- "Breakthrough News: Cherries Prevent Cancer!"
- "Sweet, juicy, delicious cherries are in season now through August, and research shows they can help you:
- "Safeguard against cancer.
- "Experts were surprised when they discovered that cherries are packed with perillyl alcohol a natural chemical that not only flushes cancer-causing substances out of the body, but also helps stunt the growth of cancerous cells.
- "Relieve aches and pains…
- "[A]nthocyanins [a substance in cherries] are … anti-inflammatory pain relievers 10 times stronger than aspirin or ibuprofen!
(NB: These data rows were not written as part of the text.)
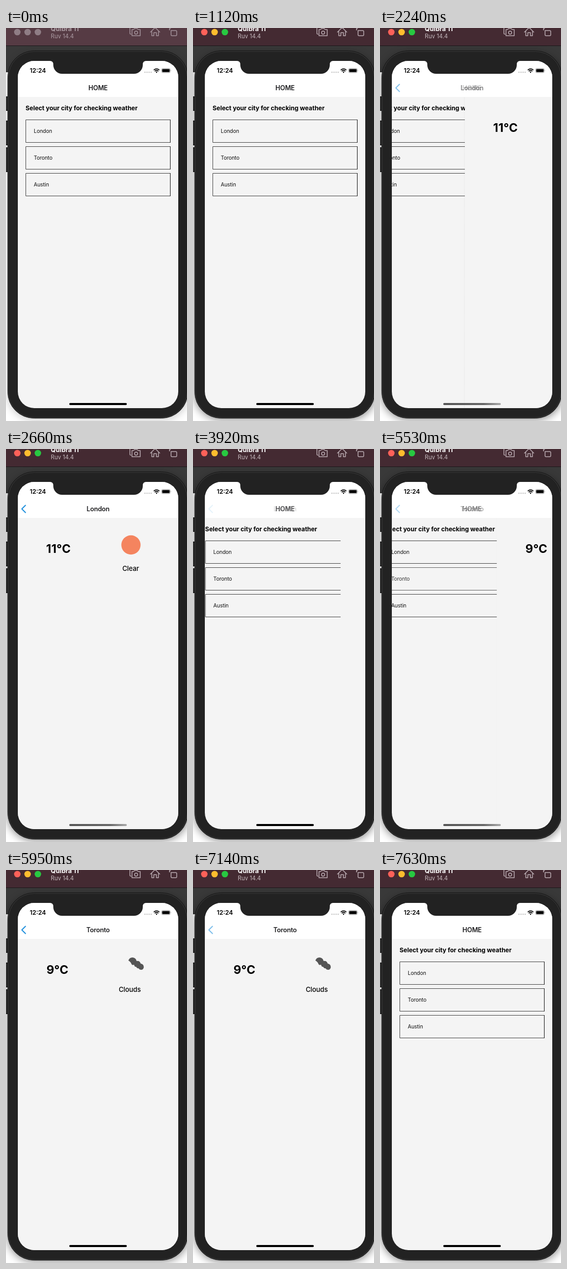
An HTML page that plays this animation: 352x764 px, repeating every 8000 ms.

```html
<!DOCTYPE html>
<html lang="en">
<head>
<meta charset="utf-8">
<title>City weather</title>
<style>
  html, body { margin: 0; width: 100%; height: 100%; overflow: hidden; background: #fff; }
  svg { display: block; width: 352px; height: 764px; font-family: Inter, "Open Sans", sans-serif; }
  .head { font-size: 12.5px; font-weight: 600; letter-spacing: -.18px; text-anchor: middle; fill: #1c1c1e; }
  .ask { font-size: 12px; font-weight: 700; letter-spacing: -.03px; }
  .row text { font-size: 10.2px; letter-spacing: -.12px; fill: #111; }
  .temp { font-size: 23px; font-weight: 700; letter-spacing: .2px; text-anchor: middle; }
  .sky { font-size: 13px; font-weight: 500; letter-spacing: -.1px; text-anchor: middle; }
  .line { fill: none; stroke-linecap: round; stroke-linejoin: round; }
</style>
</head>
<body>
<svg viewBox="0 0 352 764">
  <defs>
    <clipPath id="screen"><rect x="23" y="64" width="312" height="675" rx="32"/></clipPath>
    <clipPath id="body"><rect x="23" y="134" width="312" height="605"/></clipPath>
    <filter id="blur" x="-20%" y="-20%" width="140%" height="140%"><feGaussianBlur stdDeviation="9"/></filter>
    <linearGradient id="edge">
      <stop offset="0" stop-opacity="0"/>
      <stop offset="1" stop-opacity=".1"/>
    </linearGradient>
    <linearGradient id="dim">
      <stop offset="0" stop-color="#555"/>
      <stop offset=".7" stop-color="#666"/>
      <stop offset="1" stop-color="#aaa"/>
    </linearGradient>
  </defs>

  <!-- desktop -->
  <rect width="352" height="764" fill="#fff"/>
  <rect y="33" width="352" height="53" fill="#393939"/>
  <rect id="shade" x="4" y="52" width="350" height="708" rx="51" filter="url(#blur)"/>
  <rect id="bar" width="352" height="34"/>
  <rect y="34" width="352" height="1" fill="#1d1619"/>
  <g id="lights">
    <circle cx="22" cy="8" r="6.3"/><circle cx="42" cy="8" r="6.3"/><circle cx="62" cy="8" r="6.3"/>
  </g>
  <text id="name" x="87" y="6" font-size="12.5" font-weight="700">Quibra 11</text>
  <text id="sub" x="87" y="20" font-size="11.2">Ruv 14.4</text>
  <g id="tools" class="line" stroke-width="1.5">
    <path d="M241-2V10q0 2 2 2M245 3h3l2-2h5l2 2h4v12h-16z"/>
    <circle cx="253" cy="9" r="3"/>
    <path d="M281 8l9-9 9 9M283.5 7v8h4v-6h5v6h4v-8"/>
    <path d="M321 5h9q2 0 2 2v6q0 2-2 2h-7q-2 0-2-2zM318 4q0-5 6-5h5M318 4v-3"/>
  </g>

  <!-- phone -->
  <g fill="#303030" stroke="#111">
    <rect x="-2" y="133.5" width="7" height="27"/>
    <rect x="-2" y="180.5" width="7" height="47"/>
    <rect x="-2" y="232.5" width="7" height="47"/>
  </g>
  <rect x="3.5" y="44.5" width="350" height="714" rx="51" fill="#222" stroke="#0c0c0c"/>
  <rect x="4.5" y="45.5" width="348" height="712" rx="50" fill="none" stroke="#484848" stroke-width=".8"/>

  <g clip-path="url(#screen)">
    <rect x="23" y="64" width="312" height="675" fill="#f4f4f4"/>
    <g clip-path="url(#body)">
      <g id="home">
        <text class="ask" x="38" y="160">Select your city for checking weather</text>
      </g>
      <g id="detail">
        <rect id="rim" x="20" y="134" width="3" height="605" fill="url(#edge)"/>
        <rect x="23" y="134" width="312" height="605" fill="#f4f4f4"/>
        <g class="city">
          <text class="temp" x="102" y="202">11°C</text>
          <circle cx="243" cy="186.5" r="18.7" fill="#f4845f"/>
          <text class="sky" x="242.4" y="237">Clear</text>
        </g>
        <g class="city">
          <text class="temp" x="100" y="202">9°C</text>
          <path fill="#555" d="M238 176q2-6 8-6 7 1 8 7 6-1 8 5 6 1 6 7-1 5-5 5-4 0-5-3-3 1-5-3-3 1-4-4-3 2-5-1-1-4-6-7z"/>
          <text class="sky" x="240.6" y="237">Clouds</text>
        </g>
      </g>
    </g>
    <rect x="23" y="64" width="312" height="70" fill="#fff"/>
    <text id="titleA" class="head" x="179" y="121.3">HOME</text>
    <text id="titleB" class="head" x="179" y="121.3"></text>
    <path id="back" class="line" d="M37.8 109.6l-7 7 7 7" stroke="#2492dd" stroke-width="2.1"/>
    <rect id="grip" x="123" y="729" width="112" height="4" rx="2"/>

    <!-- status bar -->
    <text x="46.2" y="87" font-size="12" font-weight="600">12:24</text>
    <g fill="#c4c4c4">
      <circle cx="270.3" cy="86" r="1.3"/><circle cx="274.3" cy="86" r="1.3"/>
      <circle cx="278.3" cy="86" r="1.3"/><circle cx="282.3" cy="86" r="1.3"/>
    </g>
    <g class="line" stroke="#000" stroke-width="1.7">
      <path d="M287.8 81.3q5-4 10 0M289.8 83.7q3-2.4 6 0"/>
      <circle cx="292.8" cy="86" r=".5"/>
    </g>
    <rect x="302.5" y="78.5" width="17" height="8.5" rx="2.5" fill="none" stroke="#999" stroke-width=".8"/>
    <rect x="303.7" y="79.7" width="14.6" height="6.1" rx="1.4"/>
    <path d="M320.6 81.2q1.5 1.5 0 3z" fill="#999"/>
  </g>
  <path fill="#222" d="M86 63v1a6 6 0 0 1 6 6v2a17 17 0 0 0 17 17h140a17 17 0 0 0 17-17v-2a6 6 0 0 1 6-6v-1z"/>
</svg>

<script>
const LOOP = 8000, TICK = 70, WIDTH = 312;
const cities = ["London", "Toronto", "Austin"];
const moves = [
  { at: 2140, city: 0, open: true },
  { at: 3737, city: 0 },
  { at: 5463, city: 1, open: true },
  { at: 7140, city: 1 }
];
const presses = [
  [[1800, 1], [1820, .2], [1930, .2], [2180, 1]],
  [[5130, 1], [5250, .2], [5390, .2], [5570, 1]],
  [[0, 1]]
];
const backPress = [[3620, 1], [3700, .2], [3750, .2], [4000, 1], [7060, 1], [7210, .2], [7300, .2], [7550, 1]];
const dimmed = [[2100, 3700], [5460, 5950]];
const gray = ["#8f7d85", "#8f7d85", "#8f7d85"];
const bright = ["#ff6159", "#ffbd2e", "#28c941"];

const $ = id => document.getElementById(id);
const set = (el, name, value) => el.setAttribute(name, value);

cities.forEach((city, i) => {
  const y = 178.5 + i * 52;
  $("home").insertAdjacentHTML("beforeend", `<g class="row">
    <path class="line" stroke="#444" d="M319.5 ${y}H38.5v44H319.5"/>
    <path class="line" stroke="#111" d="M319.5 ${y}v44"/>
    <text x="54" y="${y + 25.8}">${city}</text></g>`);
});
const rows = document.querySelectorAll(".row");
const panels = document.querySelectorAll(".city");
const lights = $("lights").children;

// Critically damped spring, cut off once it has settled
function spring(ms) {
  const z = ms * Math.sqrt(1000 / 3) / 1000;
  return ms >= 485 ? 1 : 1 - Math.exp(-z) * (1 + z);
}

function track(t, keys) {
  const i = keys.findIndex(k => k[0] > t);
  if (i < 0) return keys[keys.length - 1][1];
  if (i === 0) return keys[0][1];
  const [t0, a] = keys[i - 1], [t1, b] = keys[i];
  return a + (b - a) * (t - t0) / (t1 - t0);
}

function paintWindow(active) {
  set($("bar"), "fill", active ? "#442a32" : "#563b44");
  set($("shade"), "opacity", active ? .55 : .25);
  set($("name"), "fill", active ? "#fff" : "#ab9ba2");
  set($("sub"), "fill", active ? "#c3b7bc" : "#ab9ba2");
  set($("tools"), "stroke", active ? "#b9abb1" : "#a3929a");
  (active ? bright : gray).forEach((c, i) => set(lights[i], "fill", c));
}

function draw(t) {
  const move = moves.filter(m => m.at <= t).pop();
  const s = move ? spring(t - move.at) : 0;
  const p = move && !move.open ? 1 - s : s;
  const city = move ? move.city : 0;

  paintWindow(t >= 1120);
  set($("home"), "transform", `translate(${-.3 * WIDTH * p})`);
  set($("detail"), "transform", `translate(${WIDTH * (1 - p)})`);
  set($("detail"), "visibility", p > 0 ? "visible" : "hidden");
  set($("rim"), "opacity", p * p);
  panels.forEach((el, i) => set(el, "display", i === city ? "inline" : "none"));
  rows.forEach((el, i) => set(el, "opacity", track(t, presses[i])));
  $("titleB").textContent = cities[city];
  set($("titleA"), "opacity", Math.max(0, 1 - 1.4 * p));
  set($("titleB"), "opacity", p);
  set($("back"), "opacity", p * track(t, backPress));
  set($("grip"), "fill", dimmed.some(([a, b]) => t >= a && t < b) ? "url(#dim)" : "#000");
}

const start = performance.now();
function frame(now) {
  const t = Math.max(0, now - start) % LOOP;
  draw(Math.floor(t / TICK) * TICK);
  requestAnimationFrame(frame);
}
draw(0);
requestAnimationFrame(frame);
</script>
</body>
</html>
```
If you're plagued with chronic pain of arthritis, headaches or even gout; pros say a daily bowl of cherries could ease your ache without side effects."
In addition, your website includes links to other websites, including www.scienceagogo.com and www.cherrymkt.org, which include claims that cherries can treat or prevent various diseases.
The above list of claim is not intended to be an all-inclusive, but represents the types of claims found in your product labeling.
These claims cause your product to be a drug, as defined in section 201(g)(1)(B) of the Act [21 USC 321(g)(1)(B)]. Because this product is not generally recognized as safe and effective when used as labeled, it is also a new drug as defined in section 201(p) of the Act [21 USC 321(p)]. Under section 505 of the Act (21 USC 355), a new drug may not be legally marketed in the United States without an approved New Drug Application (NDA). FDA approves a new drug on the basis of scientific datasubmitted by a drug sponsor to demonstrate that the drug is safe and effective.
The above violations are not meant to be an all-inclusive list of deficiencies in your products and their labeling. It is your responsibility to ensure that products marketed by your firm comply with the Act and its implementing regulations.
Failure to promptly correct these violations may result in enforcement action without further notice. Enforcement action may include seizure of violative products, injunction against the manufacturers and distributors of violative products, and. criminal sanctions against persons responsible for causing violation of the Act.
Please advise this office in writing, within 15 working days of receipt of this letter, as to the specific steps you have taken or will be taking to correct these violations, including the steps taken to assure that similar violations do not recur. Your reply should be directed to Judith A. Putz, Compliance Officer, at above address.
Joann M. Givens
This page was posted on March 28, 2006.